⟨
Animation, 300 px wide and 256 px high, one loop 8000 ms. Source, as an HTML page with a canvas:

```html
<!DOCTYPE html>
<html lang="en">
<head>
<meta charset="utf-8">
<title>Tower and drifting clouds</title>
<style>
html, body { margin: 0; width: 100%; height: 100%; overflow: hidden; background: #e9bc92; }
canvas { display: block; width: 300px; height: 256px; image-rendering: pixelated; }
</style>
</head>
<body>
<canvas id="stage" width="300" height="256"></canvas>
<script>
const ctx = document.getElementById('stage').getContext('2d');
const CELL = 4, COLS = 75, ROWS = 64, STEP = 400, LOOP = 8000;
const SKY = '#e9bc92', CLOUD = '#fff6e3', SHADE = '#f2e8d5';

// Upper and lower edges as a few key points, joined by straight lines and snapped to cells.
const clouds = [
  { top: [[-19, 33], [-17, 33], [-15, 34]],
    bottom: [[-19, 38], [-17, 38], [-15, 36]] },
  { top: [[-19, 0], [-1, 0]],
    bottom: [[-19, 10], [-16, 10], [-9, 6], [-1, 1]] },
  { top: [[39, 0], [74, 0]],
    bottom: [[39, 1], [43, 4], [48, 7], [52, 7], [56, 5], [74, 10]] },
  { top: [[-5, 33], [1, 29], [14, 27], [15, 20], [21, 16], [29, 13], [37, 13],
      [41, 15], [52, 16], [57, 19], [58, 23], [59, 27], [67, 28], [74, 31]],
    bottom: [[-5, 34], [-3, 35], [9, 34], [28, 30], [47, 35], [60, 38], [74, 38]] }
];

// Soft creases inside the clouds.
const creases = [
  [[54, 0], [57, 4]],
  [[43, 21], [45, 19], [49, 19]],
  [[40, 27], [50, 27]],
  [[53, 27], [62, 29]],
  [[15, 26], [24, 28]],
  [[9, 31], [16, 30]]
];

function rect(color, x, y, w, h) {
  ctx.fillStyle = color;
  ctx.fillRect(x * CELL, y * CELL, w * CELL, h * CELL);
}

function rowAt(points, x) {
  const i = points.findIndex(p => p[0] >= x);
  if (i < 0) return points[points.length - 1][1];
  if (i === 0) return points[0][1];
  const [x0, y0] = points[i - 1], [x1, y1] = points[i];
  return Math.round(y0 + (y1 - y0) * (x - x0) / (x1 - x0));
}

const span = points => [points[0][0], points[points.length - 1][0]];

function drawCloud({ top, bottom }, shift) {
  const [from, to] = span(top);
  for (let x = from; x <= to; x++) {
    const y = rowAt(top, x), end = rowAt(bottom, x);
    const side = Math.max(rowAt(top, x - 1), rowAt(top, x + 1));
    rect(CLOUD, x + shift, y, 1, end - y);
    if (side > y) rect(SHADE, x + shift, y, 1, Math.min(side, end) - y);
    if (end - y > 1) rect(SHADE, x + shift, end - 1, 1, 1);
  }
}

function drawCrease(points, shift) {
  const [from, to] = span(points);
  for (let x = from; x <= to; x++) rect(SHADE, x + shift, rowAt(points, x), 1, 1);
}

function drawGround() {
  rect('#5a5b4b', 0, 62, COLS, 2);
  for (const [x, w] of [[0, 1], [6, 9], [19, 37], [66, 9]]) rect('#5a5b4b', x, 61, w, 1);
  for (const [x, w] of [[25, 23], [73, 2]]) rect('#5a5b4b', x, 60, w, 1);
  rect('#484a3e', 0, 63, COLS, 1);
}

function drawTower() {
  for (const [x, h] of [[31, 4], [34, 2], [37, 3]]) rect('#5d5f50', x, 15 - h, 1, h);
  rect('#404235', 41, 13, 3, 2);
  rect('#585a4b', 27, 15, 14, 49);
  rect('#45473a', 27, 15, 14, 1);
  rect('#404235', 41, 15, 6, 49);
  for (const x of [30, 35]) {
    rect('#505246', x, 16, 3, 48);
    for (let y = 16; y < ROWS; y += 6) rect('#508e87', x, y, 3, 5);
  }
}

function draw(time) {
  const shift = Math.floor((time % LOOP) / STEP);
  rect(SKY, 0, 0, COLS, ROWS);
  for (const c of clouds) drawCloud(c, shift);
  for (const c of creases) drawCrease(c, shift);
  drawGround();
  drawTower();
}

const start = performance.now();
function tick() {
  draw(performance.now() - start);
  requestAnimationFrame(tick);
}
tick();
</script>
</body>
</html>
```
⟩
All lines above containing the string "canvas": copy each one.

Animation, 300 px wide and 256 px high, one loop 8000 ms. Source, as an HTML page with a canvas:
canvas { display: block; width: 300px; height: 256px; image-rendering: pixelated; }
<canvas id="stage" width="300" height="256"></canvas>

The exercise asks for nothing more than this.